This guide offers buying advice on the Pontiac GTO, the car that started the muscle-car movement. Both the resurrected 21st-century coupe and the original Goat are covered.
The Pontiac GTO may have been the first true muscle car, but that distinction has never been enough to assure it an uninterrupted production run. Already, the GTO has used up two lives. Originally produced from 1964-'74, the GTO was resurrected for the 2004 model year after a 30-year hiatus. There was no convertible body style this time, but the car was at least a proper rear-drive two-door coupe, courtesy of Holden, General Motors' Australian division. The new GTO (nÃ©e Holden Monaro) was a definite sleeper style-wise, but in keeping with its muscle car heritage, it brought some serious under-hood heat. Unloved by consumers during its production run due to interior quirks and anonymous styling, this modern GTO now constitutes something of a performance bargain on the used-car market.
Most Recent Pontiac GTO
The original Pontiac GTO was nicknamed "the Goat" as much for its defiant, stripped-to-the-basics personality as for the letters in its name. The 2004-'06 incarnation was so much more refined and upscale that to call it a Goat would almost have been an insult. Many of the old car's charms had also been lost in translation, including its affordable price tag. The new coupe started in the low $30Ks -- hardly an attainable sum for young, cash-strapped enthusiasts. Bland exterior styling was another weak point.
Power initially came from a 5.7-liter V8, but Pontiac swapped in a larger 6.0-liter V8 the following year. The bigger engine took the GTO up to a cool 400 horsepower, but between the 2+2 coupe's high price and dull styling, Pontiac simply couldn't sell enough of them. As a result, the Pontiac GTO was discontinued after the 2006 model year.
Still, when it came to acceleration, there was no denying the reborn GTO's status as a full-on muscle car. Equipped with the LS1 V8 rated for 350 hp and 365 pound-feet of torque, 2004 models could get to 60 mph in 5.5 seconds and blaze through a quarter-mile in 14 seconds flat -- quicker than any of the original GTOs. More impressive were the 2005 and '06 models, which had the 6.0-liter V8. Rated for 400 hp and 400 lb-ft of torque, these models shaved more than half a second off that quarter-mile time.
Although the Pontiac GTO was plenty comfortable for highway cruising, its soft suspension really wasn't tuned to handle this much power.

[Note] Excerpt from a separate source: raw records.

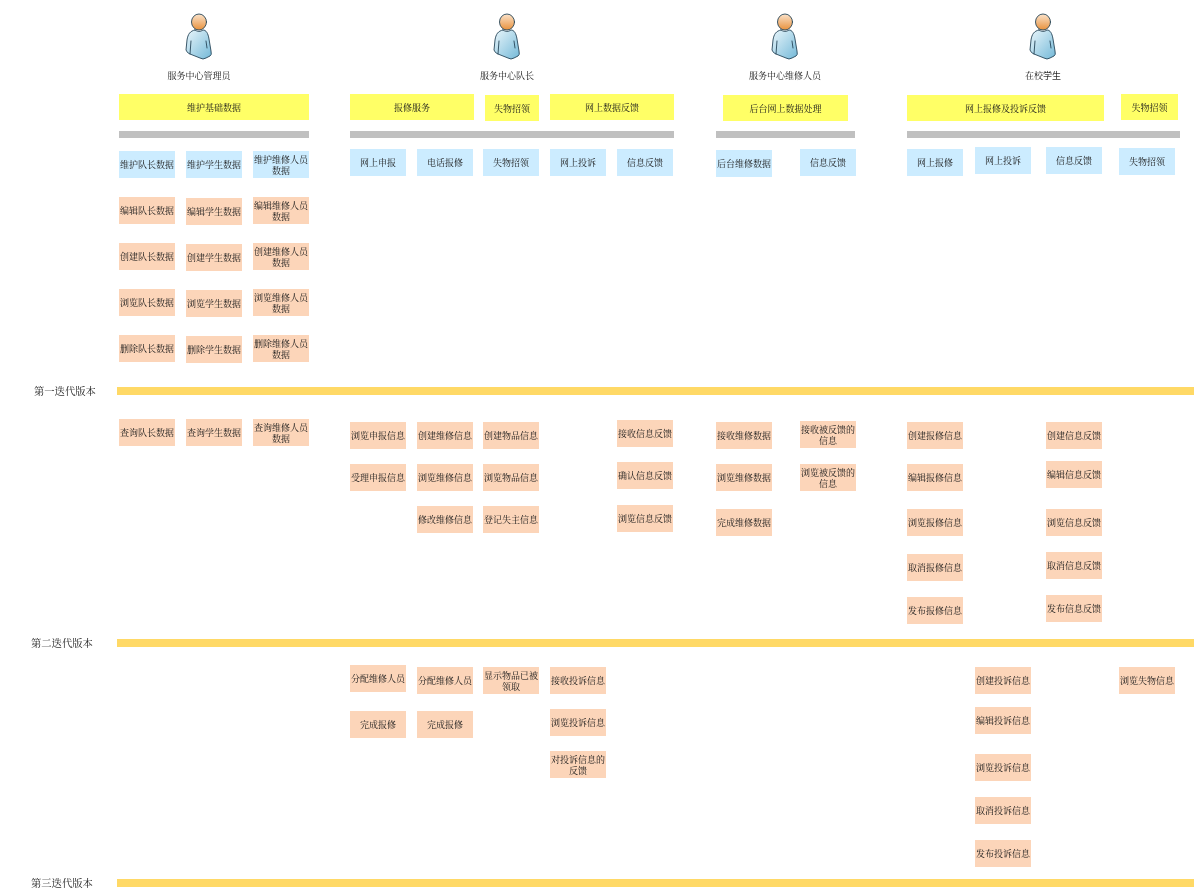
<!DOCTYPE html>
<html lang="zh-CN">
<head>
<meta charset="utf-8">
<title>用户故事地图</title>
<style>
:root {
  --activity: #ffff66;
  --span: #c0c0c0;
  --task: #ccecff;
  --story: #fcd5b9;
  --release: #ffd966;
  --ink: #1a1a1a;
}
* { box-sizing: border-box; margin: 0; padding: 0; }
body {
  width: 1200px; height: 896px; overflow: hidden;
  background: #fff; color: var(--ink);
  font: 9px/11px "Noto Serif CJK SC", "Noto Serif CJK JP", serif;
}
ul { list-style: none; }
.story-map { width: 1200px; height: 896px; overflow: hidden; display: flex; flex-direction: column; }
.backbone { height: 146px; flex: none; position: relative; }
.row { display: flex; position: absolute; left: 0; top: 0; }
.row > * { flex: none; margin-left: var(--before); }
.actors { top: 13px; }
.actors li { width: 120px; display: flex; flex-direction: column; align-items: center; gap: 10px; }
.actors svg { display: block; width: 28px; height: 47px; }
.actors b { font-family: "Noto Sans CJK SC", "Noto Sans CJK JP", sans-serif; font-weight: 500; }
.activities { top: 94px; }
.activities li {
  width: var(--w); height: 26px; position: relative; top: var(--drop, 0);
  display: flex; align-items: center; justify-content: center;
  background: var(--activity);
}
.spans { top: 131px; }
.spans li { width: var(--w); height: 7px; background: var(--span); }
.stories {
  flex: none; height: var(--h); padding-left: 119px;
  display: grid; align-items: start;
  grid-template-columns: 67px 67px 97px 67px 66px 67px 67px 99px 84px 107px 68px 71px 73px 56px;
}
.stories ul {
  grid-column: var(--col); grid-row: 1; width: 56px; padding-top: var(--top);
  display: flex; flex-direction: column; gap: var(--gap, 15px);
}
.stories li {
  height: 27px; margin-top: var(--nudge, 0);
  display: flex; align-items: center; justify-content: center; text-align: center;
  background: var(--story);
}
.stories .task { background: var(--task); }
.release { flex: none; height: 8px; display: flex; }
.release h2 { width: 117px; padding-left: var(--indent, 31px); font-size: 10.3px; line-height: 8px; font-weight: 400; white-space: nowrap; }
.release i { width: 1077px; background: var(--release); }
</style>
</head>
<body>
<svg width="0" height="0" style="position:absolute" aria-hidden="true">
  <defs>
    <linearGradient id="skin" x1="0" y1="0" x2="0" y2="1">
      <stop offset="0" stop-color="#fbe3cb"/><stop offset="1" stop-color="#e8913c"/>
    </linearGradient>
    <linearGradient id="shirt" x1="0" y1="0" x2="1" y2="1">
      <stop offset="0" stop-color="#eaf6fb"/><stop offset="1" stop-color="#74b9d8"/>
    </linearGradient>
    <symbol id="person" viewBox="0 0 28 47">
      <g stroke="#27475a" stroke-width=".9" stroke-linejoin="round" stroke-linecap="round">
        <path fill="url(#shirt)" d="M10 17C5 18 3 21 2 27L1 37Q2 40 5 41L15 45Q18 47 21 45L25 43Q27 42 26 38L24 26C23 20 21 17 18 17Q14 20 10 17Z"/>
        <path fill="none" d="M6 28L5 41M21 28L22 35"/>
        <ellipse fill="url(#skin)" cx="14" cy="9" rx="7.5" ry="8"/>
      </g>
    </symbol>
  </defs>
</svg>
<main class="story-map">
  <header class="backbone">
    <ul class="row actors">
      <li style="--before:139px"><svg><use href="#person"/></svg><span>服务中心管理员</span></li>
      <li style="--before:188px"><svg><use href="#person"/></svg><span>服务中心队长</span></li>
      <li style="--before:158px"><svg><use href="#person"/></svg><span>服务中心维修人员</span></li>
      <li style="--before:138px"><svg><use href="#person"/></svg><span>在校<b>学生</b></span></li>
    </ul>
    <ul class="row activities">
      <li style="--before:119px;--w:190px">维护基础数据</li>
      <li style="--before:41px;--w:124px">报修服务</li>
      <li style="--before:11px;--w:54px;--drop:1px">失物招领</li>
      <li style="--before:11px;--w:124px">网上数据反馈</li>
      <li style="--before:49px;--w:125px;--drop:1px">后台网上数据处理</li>
      <li style="--before:59px;--w:197px;--drop:1px">网上报修及投诉反馈</li>
      <li style="--before:17px;--w:57px">失物招领</li>
    </ul>
    <ul class="row spans">
      <li style="--before:119px;--w:190px"></li>
      <li style="--before:41px;--w:324px"></li>
      <li style="--before:42px;--w:139px"></li>
      <li style="--before:52px;--w:273px"></li>
    </ul>
  </header>

  <section class="stories" style="--h:241px">
    <ul style="--col:1;--top:5px;--gap:19px">
      <li class="task">维护队长数据</li><li>编辑队长数据</li><li>创建队长数据</li><li>浏览队长数据</li><li>删除队长数据</li>
    </ul>
    <ul style="--col:2;--top:5px;--gap:19px">
      <li class="task">维护学生数据</li><li style="--nudge:1px">编辑学生数据</li><li>创建学生数据</li><li>浏览学生数据</li><li>删除学生数据</li>
    </ul>
    <ul style="--col:3;--top:5px;--gap:19px">
      <li class="task">维护维修人员数据</li><li>编辑维修人员数据</li><li>创建维修人员数据</li><li>浏览维修人员数据</li><li>删除维修人员数据</li>
    </ul>
    <ul style="--col:4;--top:3px"><li class="task">网上申报</li></ul>
    <ul style="--col:5;--top:3px"><li class="task">电话报修</li></ul>
    <ul style="--col:6;--top:3px"><li class="task">失物招领</li></ul>
    <ul style="--col:7;--top:3px"><li class="task">网上投诉</li></ul>
    <ul style="--col:8;--top:3px"><li class="task">信息反馈</li></ul>
    <ul style="--col:9;--top:4px"><li class="task">后台维修数据</li></ul>
    <ul style="--col:10;--top:3px"><li class="task">信息反馈</li></ul>
    <ul style="--col:11;--top:3px"><li class="task">网上报修</li></ul>
    <ul style="--col:12;--top:1px"><li class="task">网上投诉</li></ul>
    <ul style="--col:13;--top:1px"><li class="task">信息反馈</li></ul>
    <ul style="--col:14;--top:2px"><li class="task">失物招领</li></ul>
  </section>
  <div class="release" style="--indent:34px"><h2>第一迭代版本</h2><i></i></div>

  <section class="stories" style="--h:244px">
    <ul style="--col:1;--top:24px"><li>查询队长数据</li></ul>
    <ul style="--col:2;--top:24px"><li>查询学生数据</li></ul>
    <ul style="--col:3;--top:24px"><li>查询维修人员数据</li></ul>
    <ul style="--col:4;--top:27px"><li>浏览申报信息</li><li>受理申报信息</li></ul>
    <ul style="--col:5;--top:27px"><li>创建维修信息</li><li>浏览维修信息</li><li>修改维修信息</li></ul>
    <ul style="--col:6;--top:27px"><li>创建物品信息</li><li>浏览物品信息</li><li>登记失主信息</li></ul>
    <ul style="--col:8;--top:25px"><li>接收信息反馈</li><li>确认信息反馈</li><li style="--nudge:1px">浏览信息反馈</li></ul>
    <ul style="--col:9;--top:27px"><li>接收维修数据</li><li>浏览维修数据</li><li style="--nudge:3px">完成维修数据</li></ul>
    <ul style="--col:10;--top:26px"><li>接收被反馈的信息</li><li style="--nudge:1px">浏览被反馈的信息</li></ul>
    <ul style="--col:11;--top:27px">
      <li>创建报修信息</li><li>编辑报修信息</li><li style="--nudge:3px">浏览报修信息</li><li style="--nudge:3px">取消报修信息</li><li style="--nudge:1px">发布报修信息</li>
    </ul>
    <ul style="--col:13;--top:27px;--gap:12px">
      <li>创建信息反馈</li><li>编辑信息反馈</li><li style="--nudge:9px">浏览信息反馈</li><li style="--nudge:4px">取消信息反馈</li><li style="--nudge:4px">发布信息反馈</li>
    </ul>
  </section>
  <div class="release"><h2>第二迭代版本</h2><i></i></div>

  <section class="stories" style="--h:232px">
    <ul style="--col:4;--top:18px;--gap:19px"><li>分配维修人员</li><li>完成报修</li></ul>
    <ul style="--col:5;--top:20px;--gap:17px"><li>分配维修人员</li><li>完成报修</li></ul>
    <ul style="--col:6;--top:20px"><li>显示物品已被领取</li></ul>
    <ul style="--col:7;--top:20px"><li>接收投诉信息</li><li>浏览投诉信息</li><li>对投诉信息的反馈</li></ul>
    <ul style="--col:12;--top:20px;--gap:13px">
      <li>创建投诉信息</li><li>编辑投诉信息</li><li style="--nudge:7px">浏览投诉信息</li><li style="--nudge:3px">取消投诉信息</li><li style="--nudge:3px">发布投诉信息</li>
    </ul>
    <ul style="--col:14;--top:20px"><li>浏览失物信息</li></ul>
  </section>
  <div class="release"><h2>第三迭代版本</h2><i></i></div>
</main>
</body>
</html>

With its sluggish reflexes, excessive body roll and weak brakes, its dynamics were no match for the sharper-handling competitors in this price range. Had the car been priced $5,000 or so less, these faults might have been forgivable. Depreciation has mitigated this criticism, however, as used GTOs can be found for a fraction of the MSRP when new.
Past Pontiac GTO models
Introduced in 1964, the original GTO went through six generations before dying off after the 1974 model year. Always a rear-wheel-drive car, it was sold as both a two-door hardtop and a convertible with an assortment of big V8s. Legend has it that Pontiac stole the GTO name from the equally legendary Ferrari 250 GTO, a car whose name was an acronym for "Gran Turismo Omologato."
Save for the "detuned" 1973 and '74 models, just about any Pontiac GTO from the original era is considered collectible and will bring a high price at auction, provided it's in good condition and has a matching numbers engine (meaning the car still has the original factory engine). Convertibles are rarer than hardtops. The ostentatious GTO Judge model, sold in both body styles, is also less common. Among 1960s GTOs, models with one of the Ram Air packages are most prized, while the 1970 year saw the GTO's performance peak with the availability of a massive 455-cubic-inch V8 good for 500 lb-ft of torque.